Build it and they will come…or maybe not. That’s what Esquimalt residents have to think about.
In the past week, two public workshops were hosted by Esquimalt Municipal Hall to explore changes to our Official Community Plan (OCP) that could increase our community’s height and density policies. Currently, building heights are limited to ten storeys with a loop hole that allows Council to approve larger projects if a developer is willing to contribute private funds towards such amenities as child care facilities, public art, parks, special-needs housing, street enhancements, public recreation facilities, or heritage preservation.
The question for Esquimalt is: do we like the way we are now or do we want a community makeover for ourselves? If it is the latter, then we need to examine strategies on how to better market Esquimalt to developers to invest in projects that will increase the social and economic value of our community.
Esquimalt is a naturally beautiful place, but we certainly have our share of downright ugly, run-down, outdated apartment buildings scattered around town, particularly along Esquimalt Road. Landowners will only tear down those eye-sore buildings and replace them with more attractive, modern housing if it is profitable. The new Ovation development at the 1300-block of Esquimalt Road is a prime example. Its profit margin remains to be seen.
Developers currently argue that Esquimalt’s land is not valuable enough to warrant major demolition and redevelopment projects. They have indicated to Municipal Hall that our OCP is too restrictive. Meanwhile, our local politicians are struggling to balance the budget without having to increase our taxes too dramatically. The revenue from new developments would certainly improve Esquimalt’s coffers.
In the middle of all this discussion and debate, we have the 17-storey Legion Tower proposal at 620 Admirals sitting idle with all of us wondering whether it will be approved or not, should it be approved or not, and what will be the impact on our community? Will it serve as a major precedent for all future development? Will it increase our community’s property values? When combined with the Ovation across the street, will it be the catalyst that brings further redevelopment? With more residents living in the area, will it attract a better stock of local businesses and community services?
Proponents argue that it will be a major positive change for Esquimalt that will begin the community-wide process of growth and revitalization. Skeptics are reserving judgment, pointing out that there is no guarantee that a few super-sized projects will lead the way to a better Esquimalt. Instead, we could just end up with a hodge-podge of luxury towers with no community improvements surrounding them.

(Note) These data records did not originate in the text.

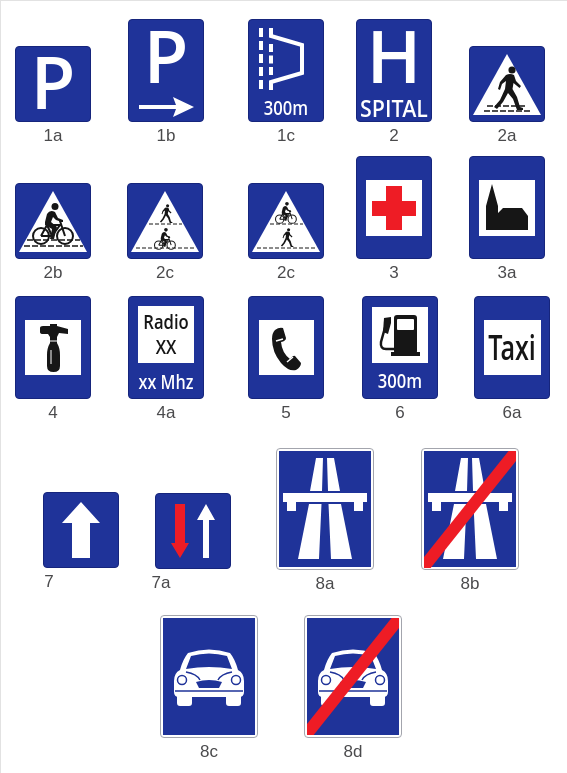
<!DOCTYPE html>
<html lang="ro">
<head>
<meta charset="utf-8">
<title>Road information signs</title>
<style>
:root{--blue:#1f3399;--edge:#16257c;--red:#ee1c25;--ink:#161616;--label:#4a4a4c;--white:#fff;--line:#e2e2e2}
*{box-sizing:border-box;margin:0;padding:0}
html,body{width:567px;height:773px;overflow:hidden;background:var(--white)}
.chart{position:relative;width:567px;height:773px;border:1px solid var(--line);border-width:1px 0 0 1px;overflow:hidden}
.sign{position:absolute;left:calc(var(--x)*1px - 1px);top:calc(var(--y)*1px - 1px);width:76px}
.plate{position:relative;height:103px;background:var(--blue);border:1px solid var(--edge);border-radius:4px;overflow:hidden}
.square .plate{height:76px}
.large{width:98px}
.large .plate{height:122px;background:var(--white);border-color:#a3a5ad}
.plate svg{position:absolute;left:-1px;top:-1px;display:block}
figcaption{position:absolute;left:0;right:0;top:100%;margin-top:4px;text-align:center;font:17px/20px "Liberation Sans",Arial,sans-serif;color:var(--label)}
.shift figcaption{left:-64px}
.text{position:absolute;left:50%;top:calc(var(--t)*1px - 1px);transform:translate(-50%,-53%) scaleX(var(--s,.83));font:600 20px/1 "Open Sans","Noto Sans",sans-serif;color:var(--white);white-space:nowrap}
.letter{font-size:73px;--s:1}
.dark{color:var(--ink)}
.w{fill:var(--white)}.b{fill:var(--blue)}.r{fill:var(--red)}.k{fill:var(--ink)}
.ws{fill:none;stroke:var(--white)}.ks{fill:none;stroke:var(--ink)}
.defs{position:absolute;width:0;height:0}
</style>
</head>
<body>
<svg class="defs" aria-hidden="true">
<defs>
<path id="triangle" class="w" d="M38 8 72 69H4Z"/>
<g id="walker">
<circle class="k" cx="20" cy="4" r="3.6"/>
<path class="k" d="M14 9Q18 7 22 9L24 15 29 20 27.500 22 21.500 17 20.500 23 25 31 28 41 31 42V44H25L21 33 16 27 11 36 5 43 2 41 8 34 13 23 14 15 10 18 8 24 6 23 8 16Z"/>
</g>
<g id="cyclist">
<g class="ks" stroke-width="2"><circle cx="9" cy="33" r="8"/><circle cx="33" cy="33" r="8"/><path d="M9 33 15 22H28L20 33H9M15 22 20 33M33 33 28 18H31"/></g>
<circle class="k" cx="23" cy="3.500" r="3.500"/>
<path class="k" d="M13 19 15 11Q18 6 23 9L26 15 31 17 30 19 24 17 21 14 19 19 25 24 22 36H18L20 26 13 22Z"/>
</g>
<g id="motorway">
<rect class="b" x="3" y="3" width="92" height="116"/>
<path class="w" d="M40 10H47L46 43H34ZM51 10H58L64 43H52ZM33 56H45.500L43 111H22ZM52.500 56H65L76 111H55Z"/>
<path class="w" d="M7 45H91V54H87V63H78V54H20V63H11V54H7Z"/>
</g>
<g id="motorcar">
<rect class="b" x="3" y="3" width="92" height="117"/>
<path class="w" d="M17 78H32V88Q32 91 29 91H20Q17 91 17 88ZM66 78H81V88Q81 91 78 91H69Q66 91 66 88Z"/>
<path class="w" d="M28 38Q49 31 70 38Q75 44 78 55Q84 58 84 66V77Q84 82 79 82H19Q14 82 14 77V66Q14 58 20 55Q23 44 28 38Z"/>
<path class="b" d="M31 41Q49 36 67 41L72 54Q49 50 26 54Z"/>
<g fill="none" stroke="#1f3399" stroke-width="1.500"><circle cx="22" cy="65" r="4.500"/><circle cx="76" cy="65" r="4.500"/><path d="M26 57Q37 59 40 65M72 57Q61 59 58 65M15 76H83"/></g>
<path class="b" d="M36 67Q49 63 62 67L59 73H39Z"/>
</g>
<clipPath id="panel-area"><rect x="3" y="3" width="92" height="117"/></clipPath>
<path id="end-slash" clip-path="url(#panel-area)" fill="none" stroke="#ee1c25" stroke-width="12" d="M2 120 96 2"/>
</defs>
</svg>
<main class="chart">

<figure class="sign square" style="--x:15;--y:46"><div class="plate"><span class="text letter" style="--t:37">P</span></div><figcaption>1a</figcaption></figure>

<figure class="sign" style="--x:128;--y:19"><div class="plate"><span class="text letter" style="--t:38">P</span>
<svg width="76" height="103"><path class="w" d="M11 86H48L45 78 66 88 45 98 48 90H11Z"/></svg></div><figcaption>1b</figcaption></figure>

<figure class="sign" style="--x:248;--y:19"><div class="plate">
<svg width="76" height="103"><g class="ws" stroke-width="4"><path d="M13 9V70" stroke-dasharray="9 4"/><path d="M23 25V56" stroke-dasharray="8 3.500"/><path d="M23 9V17L54 26V54L23 63V71"/></g></svg>
<span class="text" style="--t:90">300m</span></div><figcaption>1c</figcaption></figure>

<figure class="sign" style="--x:356;--y:19"><div class="plate"><span class="text letter" style="--t:38">H</span><span class="text" style="--t:90;--s:.93;font-size:23px">SPITAL</span></div><figcaption>2</figcaption></figure>

<figure class="sign square" style="--x:469;--y:46"><div class="plate">
<svg width="76" height="76"><use href="#triangle"/><path class="ks" stroke-width="1.500" stroke-dasharray="6 2" d="M18 60H58M15 65H62"/><use href="#walker" transform="translate(23 20)"/></svg></div><figcaption>2a</figcaption></figure>

<figure class="sign square" style="--x:15;--y:183"><div class="plate">
<svg width="76" height="76"><use href="#triangle"/><path class="ks" stroke-width="1.500" stroke-dasharray="6 2" d="M12 57H65M9 63H68"/><use href="#cyclist" transform="translate(17 20)"/></svg></div><figcaption>2b</figcaption></figure>

<figure class="sign square" style="--x:127;--y:183"><div class="plate">
<svg width="76" height="76"><use href="#triangle"/><path class="ks" stroke-dasharray="4 2" d="M22 41H55M9 65H68"/><use href="#walker" transform="translate(32 21) scale(.43)"/><use href="#cyclist" transform="translate(27 45) scale(.52)"/></svg></div><figcaption>2c</figcaption></figure>

<figure class="sign square" style="--x:248;--y:183"><div class="plate">
<svg width="76" height="76"><use href="#triangle"/><path class="ks" stroke-dasharray="4 2" d="M22 41H55M9 65H68"/><use href="#cyclist" transform="translate(27 19) scale(.52)"/><use href="#walker" transform="translate(32 45) scale(.43)"/></svg></div><figcaption>2c</figcaption></figure>

<figure class="sign" style="--x:356;--y:156"><div class="plate">
<svg width="76" height="103"><rect class="w" x="10" y="24" width="56" height="56"/><path class="r" d="M30 30H46V45H60V60H46V74H30V60H16V45H30Z"/></svg></div><figcaption>3</figcaption></figure>

<figure class="sign" style="--x:469;--y:156"><div class="plate">
<svg width="76" height="103"><rect class="w" x="10" y="24" width="56" height="56"/><path class="k" d="M17 74V50L23 28 29 50V57L34 52H53L59 60V74Z"/></svg></div><figcaption>3a</figcaption></figure>

<figure class="sign" style="--x:15;--y:296"><div class="plate">
<svg width="76" height="103"><rect class="w" x="10" y="24" width="56" height="55"/><path class="k" d="M25 32Q25 30 28 30H35V28H42V30L53 33V38L44 37 42 41V47Q45 52 45 59V70Q45 76 38.500 76Q32 76 32 70V59Q32 52 35 47V41L33 38H28Q25 38 25 36Z"/><path class="ws" d="M34 45H43M36 54V68"/></svg></div><figcaption>4</figcaption></figure>

<figure class="sign" style="--x:128;--y:296"><div class="plate">
<svg width="76" height="103"><rect class="w" x="10" y="10" width="56" height="57"/></svg>
<span class="text dark" style="--t:27">Radio</span><span class="text dark" style="--t:52">XX</span><span class="text" style="--t:87;--s:.81">xx Mhz</span></div><figcaption>4a</figcaption></figure>

<figure class="sign" style="--x:248;--y:296"><div class="plate">
<svg width="76" height="103"><rect class="w" x="11" y="24" width="55" height="55"/><path class="k" d="M27 34Q31 31 35 32L38 42Q38 45 33 46Q34 57 42 63Q45 59 47 60L53 67Q53 71 48 74Q41 76 33 67Q24 56 24 43Q24 37 27 34Z"/><path class="ws" stroke-width="1.500" d="M28 45 35 43M39 66 45 61"/></svg></div><figcaption>5</figcaption></figure>

<figure class="sign" style="--x:362;--y:296"><div class="plate">
<svg width="76" height="103"><rect class="w" x="10" y="11" width="56" height="56"/><rect class="k" x="32" y="19" width="23" height="39" rx="3"/><rect class="k" x="29" y="56" width="29" height="4"/><rect class="w" x="35" y="23" width="17" height="11" rx="1"/><path class="ks" stroke-width="2.500" d="M33 53H24Q18 53 19 46L24 28"/><path class="k" d="M22 22 29 21V27L26 38 21 36Z"/></svg>
<span class="text" style="--t:86">300m</span></div><figcaption>6</figcaption></figure>

<figure class="sign" style="--x:474;--y:296"><div class="plate">
<svg width="76" height="103"><rect class="w" x="10" y="24" width="57" height="55"/></svg>
<span class="text dark" style="--t:52;--s:.74;font-size:34px">Taxi</span></div><figcaption>6a</figcaption></figure>

<figure class="sign square shift" style="--x:43;--y:492"><div class="plate">
<svg width="76" height="76"><path class="w" d="M38 10 57 31H47V66H29V31H19Z"/></svg></div><figcaption>7</figcaption></figure>

<figure class="sign square shift" style="--x:155;--y:493"><div class="plate">
<svg width="76" height="76"><path class="r" d="M20 11H30V50H34L25 65 16 50H20Z"/><path class="w" d="M51 11 60 27H54V65H48V27H42Z"/></svg></div><figcaption>7a</figcaption></figure>

<figure class="sign large" style="--x:276;--y:448"><div class="plate">
<svg width="98" height="122"><use href="#motorway"/></svg></div><figcaption>8a</figcaption></figure>

<figure class="sign large" style="--x:421;--y:448"><div class="plate">
<svg width="98" height="122"><use href="#motorway"/><use href="#end-slash"/></svg></div><figcaption>8b</figcaption></figure>

<figure class="sign large" style="--x:160;--y:615"><div class="plate" style="height:123px">
<svg width="98" height="123"><use href="#motorcar"/></svg></div><figcaption>8c</figcaption></figure>

<figure class="sign large" style="--x:304;--y:615"><div class="plate" style="height:123px">
<svg width="98" height="123"><use href="#motorcar"/><use href="#end-slash"/></svg></div><figcaption>8d</figcaption></figure>

</main>
</body>
</html>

In all of this discussion, it is important to note that we are essentially only talking about Esquimalt Village, Esquimalt Road/Head Street intersection, Craigflower & Tillicum Road intersection, and West Bay Harbour. These are neighbourhoods where Municipal Hall is considering adding height and density.
The entire community, however, will be impacted in one way or another. After all, we are talking about our identity as a community, who we are and how we live.
Read these three important documents (click on the links) and make your voice heard:
1) Official Community Plan information:
2) Height and density Powerpoint presentation:
3) Worksheet on building heights and density: